[Stored data entries]
>>>>

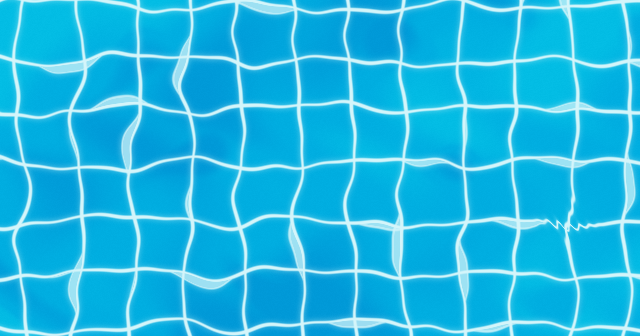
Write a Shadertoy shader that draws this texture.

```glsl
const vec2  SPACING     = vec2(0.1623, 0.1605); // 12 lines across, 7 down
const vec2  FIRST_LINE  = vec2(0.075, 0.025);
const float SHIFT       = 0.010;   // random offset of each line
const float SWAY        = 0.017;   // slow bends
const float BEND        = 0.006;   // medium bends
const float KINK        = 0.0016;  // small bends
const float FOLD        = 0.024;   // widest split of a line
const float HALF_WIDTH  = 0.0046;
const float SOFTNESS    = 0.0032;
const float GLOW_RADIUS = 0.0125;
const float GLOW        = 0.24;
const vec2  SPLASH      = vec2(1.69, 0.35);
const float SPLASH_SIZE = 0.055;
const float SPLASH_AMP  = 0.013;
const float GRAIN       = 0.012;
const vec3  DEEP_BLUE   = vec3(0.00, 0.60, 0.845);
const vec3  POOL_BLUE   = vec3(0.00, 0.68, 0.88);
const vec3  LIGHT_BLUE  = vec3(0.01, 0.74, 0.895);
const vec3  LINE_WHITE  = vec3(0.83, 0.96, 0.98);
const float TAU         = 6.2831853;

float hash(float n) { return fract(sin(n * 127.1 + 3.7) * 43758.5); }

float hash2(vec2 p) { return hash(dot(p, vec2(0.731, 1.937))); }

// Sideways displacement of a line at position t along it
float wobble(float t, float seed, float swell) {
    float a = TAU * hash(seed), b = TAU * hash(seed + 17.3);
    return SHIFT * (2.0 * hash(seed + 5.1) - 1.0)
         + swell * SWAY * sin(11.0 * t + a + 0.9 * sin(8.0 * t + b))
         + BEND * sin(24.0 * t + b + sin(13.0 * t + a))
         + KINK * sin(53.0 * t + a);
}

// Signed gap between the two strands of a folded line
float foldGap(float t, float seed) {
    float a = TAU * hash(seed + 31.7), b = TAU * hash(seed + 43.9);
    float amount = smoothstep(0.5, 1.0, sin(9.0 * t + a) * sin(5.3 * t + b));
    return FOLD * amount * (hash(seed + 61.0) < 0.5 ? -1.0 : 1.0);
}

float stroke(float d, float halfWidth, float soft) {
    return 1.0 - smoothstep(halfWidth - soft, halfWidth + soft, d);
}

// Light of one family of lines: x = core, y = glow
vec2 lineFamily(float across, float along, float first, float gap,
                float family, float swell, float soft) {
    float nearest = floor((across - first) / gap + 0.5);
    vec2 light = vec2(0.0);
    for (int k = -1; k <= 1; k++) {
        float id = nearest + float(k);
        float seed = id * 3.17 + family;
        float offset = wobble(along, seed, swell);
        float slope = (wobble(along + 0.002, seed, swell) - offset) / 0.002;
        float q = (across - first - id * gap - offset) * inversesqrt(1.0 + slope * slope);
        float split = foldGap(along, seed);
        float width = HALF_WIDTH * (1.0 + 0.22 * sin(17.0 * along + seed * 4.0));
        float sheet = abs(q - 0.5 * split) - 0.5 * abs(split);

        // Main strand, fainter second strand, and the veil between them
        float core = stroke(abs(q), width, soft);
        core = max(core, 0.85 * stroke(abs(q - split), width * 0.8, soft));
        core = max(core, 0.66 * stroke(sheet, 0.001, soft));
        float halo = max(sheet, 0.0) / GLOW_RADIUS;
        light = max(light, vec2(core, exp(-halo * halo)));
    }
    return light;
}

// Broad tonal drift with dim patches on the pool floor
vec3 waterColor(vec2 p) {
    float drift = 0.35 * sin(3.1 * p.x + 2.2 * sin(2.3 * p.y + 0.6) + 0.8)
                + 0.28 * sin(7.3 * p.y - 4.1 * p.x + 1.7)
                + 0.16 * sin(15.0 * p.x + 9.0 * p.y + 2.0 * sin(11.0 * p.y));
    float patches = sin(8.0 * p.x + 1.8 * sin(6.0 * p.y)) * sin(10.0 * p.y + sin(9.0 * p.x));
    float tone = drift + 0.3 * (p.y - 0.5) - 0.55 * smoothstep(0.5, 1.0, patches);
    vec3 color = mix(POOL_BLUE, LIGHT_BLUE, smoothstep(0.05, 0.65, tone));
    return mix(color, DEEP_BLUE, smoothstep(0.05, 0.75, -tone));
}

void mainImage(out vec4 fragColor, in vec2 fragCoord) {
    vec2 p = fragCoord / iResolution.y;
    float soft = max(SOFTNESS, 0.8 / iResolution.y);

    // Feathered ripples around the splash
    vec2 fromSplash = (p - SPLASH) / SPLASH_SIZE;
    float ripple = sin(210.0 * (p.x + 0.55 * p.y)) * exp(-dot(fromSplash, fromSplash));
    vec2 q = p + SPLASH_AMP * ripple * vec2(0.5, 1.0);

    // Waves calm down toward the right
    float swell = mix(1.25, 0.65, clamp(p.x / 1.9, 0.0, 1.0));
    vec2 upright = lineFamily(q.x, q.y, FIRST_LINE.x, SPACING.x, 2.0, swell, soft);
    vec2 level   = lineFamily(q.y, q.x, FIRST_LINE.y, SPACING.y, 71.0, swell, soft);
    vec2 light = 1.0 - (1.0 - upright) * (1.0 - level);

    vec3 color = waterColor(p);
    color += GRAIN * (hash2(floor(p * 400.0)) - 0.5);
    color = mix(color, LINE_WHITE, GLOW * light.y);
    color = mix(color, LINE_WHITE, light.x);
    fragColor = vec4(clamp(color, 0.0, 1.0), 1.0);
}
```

<<<<
>>>>

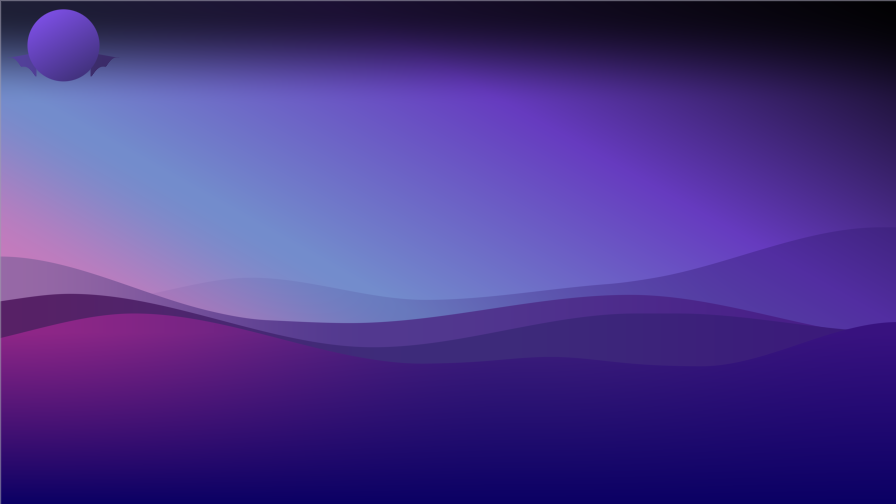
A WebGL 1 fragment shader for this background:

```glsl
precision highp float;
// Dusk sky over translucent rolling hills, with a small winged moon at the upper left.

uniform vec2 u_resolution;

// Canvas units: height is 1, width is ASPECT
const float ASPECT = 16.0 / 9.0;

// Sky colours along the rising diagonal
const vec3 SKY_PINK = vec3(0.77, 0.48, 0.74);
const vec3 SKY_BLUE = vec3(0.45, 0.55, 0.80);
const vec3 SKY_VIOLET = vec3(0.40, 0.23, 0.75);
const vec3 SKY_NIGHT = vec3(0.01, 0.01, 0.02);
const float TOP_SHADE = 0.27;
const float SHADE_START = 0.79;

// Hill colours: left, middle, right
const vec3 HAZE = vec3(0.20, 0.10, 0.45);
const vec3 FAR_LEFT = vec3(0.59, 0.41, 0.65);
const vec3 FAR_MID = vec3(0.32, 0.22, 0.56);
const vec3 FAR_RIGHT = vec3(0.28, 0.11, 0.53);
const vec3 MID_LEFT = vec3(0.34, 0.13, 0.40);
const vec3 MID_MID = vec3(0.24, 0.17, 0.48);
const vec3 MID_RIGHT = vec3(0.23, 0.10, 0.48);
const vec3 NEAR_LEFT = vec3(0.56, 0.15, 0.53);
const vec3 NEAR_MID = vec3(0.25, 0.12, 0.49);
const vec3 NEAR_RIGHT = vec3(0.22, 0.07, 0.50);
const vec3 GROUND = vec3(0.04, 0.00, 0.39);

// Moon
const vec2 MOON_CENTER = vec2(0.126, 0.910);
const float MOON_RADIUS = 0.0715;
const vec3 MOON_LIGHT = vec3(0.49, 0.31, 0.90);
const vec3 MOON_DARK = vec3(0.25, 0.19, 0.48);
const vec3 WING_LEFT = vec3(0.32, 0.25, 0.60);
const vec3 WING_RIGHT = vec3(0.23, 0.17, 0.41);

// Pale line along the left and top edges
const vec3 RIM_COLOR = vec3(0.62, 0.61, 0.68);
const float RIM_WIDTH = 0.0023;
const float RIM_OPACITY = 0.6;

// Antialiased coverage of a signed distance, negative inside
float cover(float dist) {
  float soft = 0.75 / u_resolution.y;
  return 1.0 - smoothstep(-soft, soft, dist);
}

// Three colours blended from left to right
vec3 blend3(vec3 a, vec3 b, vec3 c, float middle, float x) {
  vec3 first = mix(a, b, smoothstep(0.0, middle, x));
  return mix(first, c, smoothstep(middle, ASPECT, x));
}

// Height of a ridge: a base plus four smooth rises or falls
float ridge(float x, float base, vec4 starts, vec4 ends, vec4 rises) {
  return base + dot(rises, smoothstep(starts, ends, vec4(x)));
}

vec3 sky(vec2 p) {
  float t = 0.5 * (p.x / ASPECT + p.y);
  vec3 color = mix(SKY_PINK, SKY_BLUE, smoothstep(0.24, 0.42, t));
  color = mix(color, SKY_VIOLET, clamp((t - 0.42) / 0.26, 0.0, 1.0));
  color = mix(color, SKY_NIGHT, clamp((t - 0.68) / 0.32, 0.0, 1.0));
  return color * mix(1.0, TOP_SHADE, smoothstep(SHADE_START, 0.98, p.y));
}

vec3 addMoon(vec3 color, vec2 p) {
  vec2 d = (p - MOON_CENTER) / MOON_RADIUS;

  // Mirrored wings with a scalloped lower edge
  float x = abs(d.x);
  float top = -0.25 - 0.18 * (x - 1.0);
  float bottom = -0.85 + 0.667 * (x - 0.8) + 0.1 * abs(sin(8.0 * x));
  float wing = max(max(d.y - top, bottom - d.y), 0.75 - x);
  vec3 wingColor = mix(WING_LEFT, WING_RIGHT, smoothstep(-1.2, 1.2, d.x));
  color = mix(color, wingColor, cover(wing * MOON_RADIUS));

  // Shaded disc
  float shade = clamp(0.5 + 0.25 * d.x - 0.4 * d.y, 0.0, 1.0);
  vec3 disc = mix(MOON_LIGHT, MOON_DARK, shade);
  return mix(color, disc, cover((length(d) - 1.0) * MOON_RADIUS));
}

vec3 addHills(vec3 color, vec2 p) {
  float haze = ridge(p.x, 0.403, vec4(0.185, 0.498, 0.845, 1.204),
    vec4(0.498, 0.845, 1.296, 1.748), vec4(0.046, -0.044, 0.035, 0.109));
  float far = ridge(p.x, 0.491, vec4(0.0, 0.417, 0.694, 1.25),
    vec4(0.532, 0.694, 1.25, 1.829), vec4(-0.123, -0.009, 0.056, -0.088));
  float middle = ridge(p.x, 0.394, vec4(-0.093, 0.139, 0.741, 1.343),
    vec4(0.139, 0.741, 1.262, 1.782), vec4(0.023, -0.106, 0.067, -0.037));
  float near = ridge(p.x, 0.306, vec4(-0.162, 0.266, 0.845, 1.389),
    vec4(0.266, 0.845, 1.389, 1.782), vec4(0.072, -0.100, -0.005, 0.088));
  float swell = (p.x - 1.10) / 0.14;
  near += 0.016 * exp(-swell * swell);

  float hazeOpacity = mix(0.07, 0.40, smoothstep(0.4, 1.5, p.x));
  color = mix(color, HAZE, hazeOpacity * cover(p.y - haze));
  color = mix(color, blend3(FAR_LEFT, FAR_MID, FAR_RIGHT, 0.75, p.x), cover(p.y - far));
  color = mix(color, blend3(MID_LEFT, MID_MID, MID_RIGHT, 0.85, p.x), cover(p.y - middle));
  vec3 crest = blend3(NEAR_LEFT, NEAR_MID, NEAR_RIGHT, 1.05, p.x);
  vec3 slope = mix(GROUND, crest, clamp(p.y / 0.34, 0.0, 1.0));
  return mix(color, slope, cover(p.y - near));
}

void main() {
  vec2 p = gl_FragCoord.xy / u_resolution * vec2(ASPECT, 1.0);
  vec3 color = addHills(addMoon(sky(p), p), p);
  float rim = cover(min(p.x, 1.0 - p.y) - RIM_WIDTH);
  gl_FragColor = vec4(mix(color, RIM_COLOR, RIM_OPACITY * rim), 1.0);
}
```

<<<<
>>>>

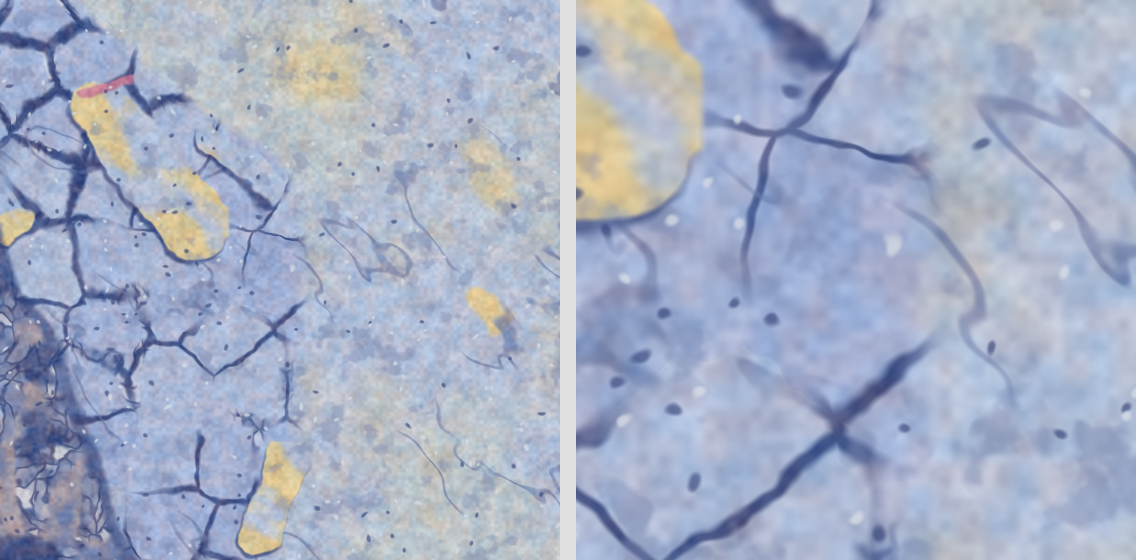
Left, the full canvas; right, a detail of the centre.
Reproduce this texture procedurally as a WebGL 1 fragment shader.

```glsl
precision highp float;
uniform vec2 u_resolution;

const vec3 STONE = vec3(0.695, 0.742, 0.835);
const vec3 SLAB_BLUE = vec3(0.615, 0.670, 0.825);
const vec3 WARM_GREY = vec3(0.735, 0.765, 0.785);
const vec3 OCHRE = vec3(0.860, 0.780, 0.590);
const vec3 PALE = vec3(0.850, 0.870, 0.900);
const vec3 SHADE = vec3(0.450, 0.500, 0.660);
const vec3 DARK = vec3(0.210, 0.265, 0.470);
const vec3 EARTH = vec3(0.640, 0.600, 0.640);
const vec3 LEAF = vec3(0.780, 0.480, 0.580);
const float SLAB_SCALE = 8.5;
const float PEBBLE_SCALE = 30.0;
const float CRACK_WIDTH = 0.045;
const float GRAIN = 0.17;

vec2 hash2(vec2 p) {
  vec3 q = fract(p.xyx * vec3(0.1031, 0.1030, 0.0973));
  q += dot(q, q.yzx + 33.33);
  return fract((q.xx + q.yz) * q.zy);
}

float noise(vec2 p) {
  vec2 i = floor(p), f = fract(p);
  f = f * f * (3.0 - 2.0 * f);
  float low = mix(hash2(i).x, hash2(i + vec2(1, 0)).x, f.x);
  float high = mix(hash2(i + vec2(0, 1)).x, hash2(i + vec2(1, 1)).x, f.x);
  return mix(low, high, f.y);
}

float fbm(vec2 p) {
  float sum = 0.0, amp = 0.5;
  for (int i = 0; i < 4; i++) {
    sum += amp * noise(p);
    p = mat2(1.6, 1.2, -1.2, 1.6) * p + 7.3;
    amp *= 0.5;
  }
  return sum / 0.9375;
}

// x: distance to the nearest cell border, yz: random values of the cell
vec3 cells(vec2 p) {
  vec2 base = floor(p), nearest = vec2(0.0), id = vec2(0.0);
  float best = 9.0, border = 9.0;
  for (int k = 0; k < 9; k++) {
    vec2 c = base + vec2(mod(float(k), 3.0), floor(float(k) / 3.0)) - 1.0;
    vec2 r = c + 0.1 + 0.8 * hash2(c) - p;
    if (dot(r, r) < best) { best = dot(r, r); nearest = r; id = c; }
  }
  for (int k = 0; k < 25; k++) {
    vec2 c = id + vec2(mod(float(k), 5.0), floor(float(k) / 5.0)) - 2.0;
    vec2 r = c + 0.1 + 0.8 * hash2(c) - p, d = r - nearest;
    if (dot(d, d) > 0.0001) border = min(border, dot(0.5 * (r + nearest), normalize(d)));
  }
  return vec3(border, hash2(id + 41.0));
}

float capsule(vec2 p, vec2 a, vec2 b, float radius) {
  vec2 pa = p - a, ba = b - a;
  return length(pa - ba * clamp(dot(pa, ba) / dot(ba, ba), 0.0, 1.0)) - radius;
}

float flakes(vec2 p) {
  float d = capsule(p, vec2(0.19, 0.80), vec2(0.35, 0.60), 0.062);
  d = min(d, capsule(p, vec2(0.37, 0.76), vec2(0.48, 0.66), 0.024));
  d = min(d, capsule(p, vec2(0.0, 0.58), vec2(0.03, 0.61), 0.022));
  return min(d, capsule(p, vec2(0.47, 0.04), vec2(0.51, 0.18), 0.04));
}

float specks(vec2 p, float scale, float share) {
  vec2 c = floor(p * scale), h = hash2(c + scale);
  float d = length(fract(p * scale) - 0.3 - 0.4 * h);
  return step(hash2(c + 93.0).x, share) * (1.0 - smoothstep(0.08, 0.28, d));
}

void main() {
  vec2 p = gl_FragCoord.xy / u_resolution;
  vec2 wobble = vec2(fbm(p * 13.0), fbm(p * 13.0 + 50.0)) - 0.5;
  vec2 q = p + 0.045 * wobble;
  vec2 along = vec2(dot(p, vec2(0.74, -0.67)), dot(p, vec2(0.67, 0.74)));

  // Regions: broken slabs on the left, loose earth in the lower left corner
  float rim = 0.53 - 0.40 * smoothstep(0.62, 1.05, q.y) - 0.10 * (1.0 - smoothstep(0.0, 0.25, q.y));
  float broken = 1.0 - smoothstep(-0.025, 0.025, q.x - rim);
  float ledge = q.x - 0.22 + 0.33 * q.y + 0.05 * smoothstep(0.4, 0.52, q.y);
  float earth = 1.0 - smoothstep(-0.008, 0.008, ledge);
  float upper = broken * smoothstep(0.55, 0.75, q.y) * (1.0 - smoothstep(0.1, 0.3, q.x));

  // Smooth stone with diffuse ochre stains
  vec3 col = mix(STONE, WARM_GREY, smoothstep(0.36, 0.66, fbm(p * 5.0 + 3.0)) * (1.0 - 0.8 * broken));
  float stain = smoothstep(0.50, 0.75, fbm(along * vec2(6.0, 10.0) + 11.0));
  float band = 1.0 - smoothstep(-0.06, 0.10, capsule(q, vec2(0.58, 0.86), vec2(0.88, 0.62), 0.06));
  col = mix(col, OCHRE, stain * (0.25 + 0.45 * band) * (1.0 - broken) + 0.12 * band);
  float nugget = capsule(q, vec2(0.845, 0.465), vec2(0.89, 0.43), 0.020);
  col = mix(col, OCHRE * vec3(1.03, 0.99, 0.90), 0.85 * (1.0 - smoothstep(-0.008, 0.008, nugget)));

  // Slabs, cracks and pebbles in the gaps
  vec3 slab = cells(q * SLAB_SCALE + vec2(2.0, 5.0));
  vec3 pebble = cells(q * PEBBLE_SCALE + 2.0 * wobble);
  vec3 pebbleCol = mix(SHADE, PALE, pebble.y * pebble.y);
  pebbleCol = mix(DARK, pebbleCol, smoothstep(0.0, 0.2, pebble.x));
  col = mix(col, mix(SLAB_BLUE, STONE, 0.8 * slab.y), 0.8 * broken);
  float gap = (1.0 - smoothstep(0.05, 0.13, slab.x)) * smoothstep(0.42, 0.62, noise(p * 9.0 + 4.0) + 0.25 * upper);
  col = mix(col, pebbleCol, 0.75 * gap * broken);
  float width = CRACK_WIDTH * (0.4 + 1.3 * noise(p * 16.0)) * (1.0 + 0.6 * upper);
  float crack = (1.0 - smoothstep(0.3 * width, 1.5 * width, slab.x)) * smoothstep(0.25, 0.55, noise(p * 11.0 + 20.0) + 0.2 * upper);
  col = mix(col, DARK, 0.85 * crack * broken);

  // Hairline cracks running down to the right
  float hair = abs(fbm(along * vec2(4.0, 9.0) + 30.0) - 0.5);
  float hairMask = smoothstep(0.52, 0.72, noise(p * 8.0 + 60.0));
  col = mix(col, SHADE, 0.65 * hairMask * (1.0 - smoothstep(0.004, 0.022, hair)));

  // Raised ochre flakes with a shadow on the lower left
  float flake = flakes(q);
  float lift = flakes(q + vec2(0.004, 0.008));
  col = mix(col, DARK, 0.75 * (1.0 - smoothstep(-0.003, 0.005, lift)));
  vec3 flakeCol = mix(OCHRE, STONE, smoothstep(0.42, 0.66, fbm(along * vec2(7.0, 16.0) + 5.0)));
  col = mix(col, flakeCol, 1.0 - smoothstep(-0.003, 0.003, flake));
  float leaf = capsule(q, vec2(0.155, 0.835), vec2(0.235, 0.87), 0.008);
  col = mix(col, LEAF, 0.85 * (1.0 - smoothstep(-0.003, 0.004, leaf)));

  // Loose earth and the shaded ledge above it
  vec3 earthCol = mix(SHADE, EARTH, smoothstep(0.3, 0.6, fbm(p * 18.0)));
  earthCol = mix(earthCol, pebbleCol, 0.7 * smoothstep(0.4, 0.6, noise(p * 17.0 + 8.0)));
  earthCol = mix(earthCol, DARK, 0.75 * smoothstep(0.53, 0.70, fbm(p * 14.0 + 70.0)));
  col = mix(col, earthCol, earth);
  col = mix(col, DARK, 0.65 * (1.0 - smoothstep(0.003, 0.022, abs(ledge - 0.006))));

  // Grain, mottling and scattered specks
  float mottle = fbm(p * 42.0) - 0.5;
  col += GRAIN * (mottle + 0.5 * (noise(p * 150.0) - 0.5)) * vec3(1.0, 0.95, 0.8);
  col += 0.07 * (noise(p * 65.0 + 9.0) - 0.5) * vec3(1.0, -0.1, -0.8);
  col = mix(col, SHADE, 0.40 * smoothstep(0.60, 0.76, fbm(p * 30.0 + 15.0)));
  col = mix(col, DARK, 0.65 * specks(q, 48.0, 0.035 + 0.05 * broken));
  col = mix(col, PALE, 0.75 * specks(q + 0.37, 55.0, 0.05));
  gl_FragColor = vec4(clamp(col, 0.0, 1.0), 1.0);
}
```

<<<<

Task item
Reproduce every line above that contains the string "seed".

Answer
float wobble(float t, float seed, float swell) {
    float a = TAU * hash(seed), b = TAU * hash(seed + 17.3);
    return SHIFT * (2.0 * hash(seed + 5.1) - 1.0)
float foldGap(float t, float seed) {
    float a = TAU * hash(seed + 31.7), b = TAU * hash(seed + 43.9);
    return FOLD * amount * (hash(seed + 61.0) < 0.5 ? -1.0 : 1.0);
        float seed = id * 3.17 + family;
        float offset = wobble(along, seed, swell);
        float slope = (wobble(along + 0.002, seed, swell) - offset) / 0.002;
        float split = foldGap(along, seed);
        float width = HALF_WIDTH * (1.0 + 0.22 * sin(17.0 * along + seed * 4.0));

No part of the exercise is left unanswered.